Extracted records:

------

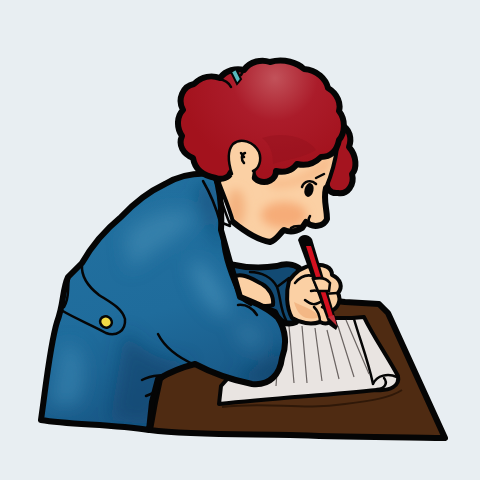
<!DOCTYPE html>
<html lang="en">
<head>
<meta charset="utf-8">
<title>Child writing at a desk</title>
<style>
:root {
  --backdrop: #e8eef2;
  --ink: #050505;
  --hair: #a5141f;
  --skin: #fbd0a4;
  --coat: #1d6796;
  --coat-deep: #124a73;
  --wood: #4f2b12;
  --paper: #e9e4e1;
  --pencil: #d4101f;
}
html, body { margin: 0; width: 480px; height: 480px; overflow: hidden; background: var(--backdrop); }
svg { display: block; }
.outline { stroke: var(--ink); stroke-width: 6; stroke-linejoin: round; stroke-linecap: round; }
.medium { stroke: var(--ink); stroke-width: 4; stroke-linejoin: round; stroke-linecap: round; }
.fine { fill: none; stroke: var(--ink); stroke-width: 2.5; stroke-linecap: round; stroke-linejoin: round; }
.rule { fill: none; stroke: #6b6462; stroke-width: 1.2; }
.desk { fill: var(--wood); }
.paper { fill: var(--paper); }
.skin { fill: var(--skin); }
.cuff { fill: var(--coat-deep); }
</style>
</head>
<body>
<svg width="480" height="480" viewBox="0 0 480 480" role="img" aria-label="Red-haired child in a blue coat writing on paper at a brown desk">
  <defs>
    <radialGradient id="hair-fill" gradientUnits="userSpaceOnUse" cx="275" cy="78" r="95">
      <stop offset="0" stop-color="#c2525a"/>
      <stop offset=".45" stop-color="#ab1c2a"/>
      <stop offset="1" stop-color="#a3121d"/>
    </radialGradient>
    <linearGradient id="coat-fill" gradientUnits="userSpaceOnUse" x1="110" y1="200" x2="180" y2="430">
      <stop offset="0" stop-color="#22709f"/>
      <stop offset=".5" stop-color="#1f6c9c"/>
      <stop offset="1" stop-color="#175482"/>
    </linearGradient>
    <filter id="soft" x="-50%" y="-50%" width="200%" height="200%"><feGaussianBlur stdDeviation="9"/></filter>
    <filter id="softer" x="-50%" y="-50%" width="200%" height="200%"><feGaussianBlur stdDeviation="5"/></filter>
    <path id="coat-shape" d="M215 174 C195 172 178 176 165 184 C148 192 134 203 121 217 C104 231 91 247 82 263 L68 277 C62 290 64 304 57 322 C50 345 46 385 41 420 C70 425 112 424 149 430 L152 402 L158 379 C172 371 183 367 195 364 C212 373 232 380 252 384 C270 386 280 374 282 358 C287 345 286 330 278 318 C267 307 252 302 240 297 L230 262 L221 230 C222 212 220 190 215 174Z"/>
    <path id="face-shape" d="M224 160 L219 183 C224 196 230 210 233 222 C244 231 258 240 270 242 C277 240 280 233 284 230 C291 233 297 231 302 228 L306 222 C312 228 324 227 327 219 C327 208 323 200 326 188 C331 176 335 164 337 148 L300 140 L240 136Z"/>
    <clipPath id="coat-clip"><use href="#coat-shape"/></clipPath>
    <clipPath id="face-clip"><use href="#face-shape"/></clipPath>
  </defs>

  <rect width="480" height="480" fill="var(--backdrop)"/>

  <g id="desk">
    <path class="desk outline" d="M150 430 L155 402 L160 379 L200 340 L290 296 L345 302 L379 304 L388 313 L445 438 C400 437 340 437 290 435 C240 434 190 435 150 430Z"/>
    <path d="M222 407 C270 401 300 411 345 404 C370 401 390 398 402 390" fill="none" stroke="#2f1808" stroke-width="2"/>
  </g>

  <g id="paper">
    <path class="paper medium" d="M221 386 L282 318 L352 318 L364 317 C373 336 386 354 398 376 C400 386 390 391 377 390 C330 395 275 398 219 404Z"/>
    <path class="fine" d="M354 319 C360 340 368 360 373 384 M373 384 C377 375 388 373 397 377 M377 389 C385 389 388 383 384 378"/>
    <path class="rule" d="M289 326 L294 383 M302 326 L307 383 M315 328 L322 381 M327 330 L339 379 M338 326 L354 377 M346 320 L369 374 M278 360 L276 386"/>
  </g>

  <g id="far-arm">
    <path class="cuff outline" d="M229 264 C246 268 264 268 277 266 C285 263 294 264 299 268 L296 322 C287 326 279 322 275 312 L240 298Z"/>
    <path class="skin medium" d="M232 277 C243 272 252 279 262 284 C269 288 274 296 273 305 C263 308 249 304 241 297Z"/>
    <path class="fine" d="M250 272 C261 272 272 277 277 287 C281 298 280 309 286 320 M277 287 L289 278"/>
  </g>

  <g id="coat">
    <use href="#coat-shape" fill="url(#coat-fill)"/>
    <g clip-path="url(#coat-clip)">
      <g filter="url(#soft)">
        <path d="M125 235 C145 212 180 205 194 215 C190 235 150 250 130 270Z" fill="#3d87b0" opacity=".75"/>
        <path d="M190 262 C205 255 222 290 232 315 C220 320 198 300 190 262Z" fill="#4690b8" opacity=".75"/>
        <path d="M62 345 C85 340 90 370 78 405 L50 405Z" fill="#3b86b1" opacity=".65"/>
        <path d="M125 330 C140 350 160 362 188 362 L150 425 L110 420Z" fill="#0f426b" opacity=".6"/>
        <path d="M235 380 C250 365 275 365 285 340 L290 390Z" fill="#10456d" opacity=".8"/>
        <path d="M195 190 L214 180 L225 255 L212 235Z" fill="#114b75" opacity=".65"/>
        <path d="M235 325 C255 320 266 330 260 345 C248 352 238 345 235 325Z" fill="#3f88b0" opacity=".5"/>
      </g>
    </g>
    <use href="#coat-shape" class="outline" fill="none"/>
    <path class="fine" d="M203 181 C210 193 216 207 220 222 M214 178 C220 192 222 206 230 224 M220 222 L230 226 M222 230 C221 250 228 270 237 291 C240 299 245 302 251 305 M238 305 C247 304 253 309 257 315"/>
    <path class="fine" d="M158 334 C165 348 177 357 195 365 M142 380 C151 375 156 376 164 375 M146 396 L158 391 M189 363 C205 366 215 374 231 378"/>
    <path class="fine" d="M82 265 C81 278 90 288 99 295 C110 302 122 308 125 319 C126 331 116 337 106 333 C92 325 76 319 61 310 M69 278 C67 290 70 297 64 307"/>
    <ellipse cx="106" cy="322" rx="6" ry="5.5" transform="rotate(30 106 322)" fill="#f1da45" stroke="var(--ink)" stroke-width="2.5"/>
  </g>

  <g id="writing-hand">
    <path class="skin medium" d="M289 281 C295 272 304 266 314 265 C324 264 332 267 332 275 C341 279 343 287 338 293 C342 301 337 309 331 311 C335 321 328 326 320 322 C311 325 300 323 292 318 C286 307 286 292 289 281Z"/>
    <path d="M294 302 C302 306 313 309 320 317 C308 321 298 318 294 302Z" fill="#efac78" opacity=".7"/>
    <path class="fine" d="M295 283 C300 277 306 274 313 276 M311 291 C319 289 322 293 323 300 C316 306 311 305 305 300 M323 294 L337 293 M322 307 L331 311 M314 307 C318 311 320 316 320 322"/>
  </g>

  <g id="pencil">
    <path d="M298 240 C300 234 308 233 312 239 L338 326 L336 330 L329 325Z" fill="var(--ink)"/>
    <path d="M306 246 L311 246 L333 316 L329 318Z" fill="var(--pencil)"/>
    <path class="skin" d="M313 279 C321 277 327 279 330 283 L329 291 L318 291Z" stroke="var(--ink)" stroke-width="2.5"/>
    <path d="M328 317 L334 315 L337 326Z" fill="#c3303a"/>
  </g>

  <g id="head">
    <path class="outline" fill="var(--hair)" d="M341 125 C350 128 352 139 349 147 C357 156 357 169 352 174 C355 185 347 195 338 193 C330 194 325 188 327 178Z"/>
    <use href="#face-shape" class="skin"/>
    <g clip-path="url(#face-clip)" filter="url(#softer)">
      <ellipse cx="284" cy="215" rx="23" ry="13" fill="#f5a068" opacity=".75"/>
      <ellipse cx="236" cy="208" rx="9" ry="19" fill="#f1a56f" opacity=".7"/>
      <path d="M270 178 C290 185 318 170 332 150 L330 168 C310 182 290 190 270 187Z" fill="#f4a874" opacity=".6"/>
    </g>
    <use href="#face-shape" class="medium" fill="none"/>
    <path class="outline" fill="none" d="M233 222 C244 231 258 240 270 242 C277 240 280 233 284 230 C291 233 297 231 302 228 L306 222 C312 228 324 227 327 219 C327 208 323 200 326 188"/>
    <path class="fine" d="M291 228 C294 225 299 226 303 226 M310 216 C308 219 308 222 311 224"/>
    <ellipse cx="309" cy="190" rx="4.5" ry="7" transform="rotate(14 309 190)" fill="var(--ink)"/>
    <path class="fine" d="M302 187 C304 181 311 179 316 184 M316 178 L324 174"/>
    <path id="hair" class="outline" fill="url(#hair-fill)" d="M216 178 C204 176 195 170 193 158 C183 154 178 145 182 136 C176 127 177 116 183 110 C177 99 183 86 194 84 C202 76 212 75 220 78 C226 70 236 68 244 70 C250 61 262 59 270 62 C284 58 298 63 304 69 C317 70 326 79 328 88 C338 94 341 104 339 111 C346 120 345 133 339 140 C337 150 332 157 321 157 C314 164 305 166 297 164 C292 171 284 173 276 171 C276 180 266 184 259 181 C254 179 252 174 253 169 L231 172 C229 178 222 180 216 178Z"/>
    <path d="M262 138 C282 131 308 137 316 150 C303 158 285 160 273 164 C273 153 270 144 262 138Z" fill="#8c101b" opacity=".35"/>
    <path class="skin" d="M232 176 C229 163 227 151 233 144 C241 137 254 142 259 152 C262 160 259 169 253 171 L251 182Z"/>
    <path class="fine" d="M232 174 C228 162 227 151 233 144 C241 137 254 142 259 152 C262 160 259 169 253 171 M245 153 C241 154 241 160 244 163 M241 153 L244 157"/>
    <path d="M231 72 L236 69 L241 79 L237 84Z" fill="#58b9bd" stroke="var(--ink)" stroke-width="2"/>
    <path class="fine" d="M219 79 C225 80 229 83 231 87 M241 75 L244 70"/>
  </g>
</svg>
</body>
</html>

------

Above are the records; from them, give again exactly the lines from the one containing "--backdrop: #e8eef2;" to the one containing "none; stroke: var(--ink);", both lines included, and nothing more.

  --backdrop: #e8eef2;
  --ink: #050505;
  --hair: #a5141f;
  --skin: #fbd0a4;
  --coat: #1d6796;
  --coat-deep: #124a73;
  --wood: #4f2b12;
  --paper: #e9e4e1;
  --pencil: #d4101f;
}
html, body { margin: 0; width: 480px; height: 480px; overflow: hidden; background: var(--backdrop); }
svg { display: block; }
.outline { stroke: var(--ink); stroke-width: 6; stroke-linejoin: round; stroke-linecap: round; }
.medium { stroke: var(--ink); stroke-width: 4; stroke-linejoin: round; stroke-linecap: round; }
.fine { fill: none; stroke: var(--ink); stroke-width: 2.5; stroke-linecap: round; stroke-linejoin: round; }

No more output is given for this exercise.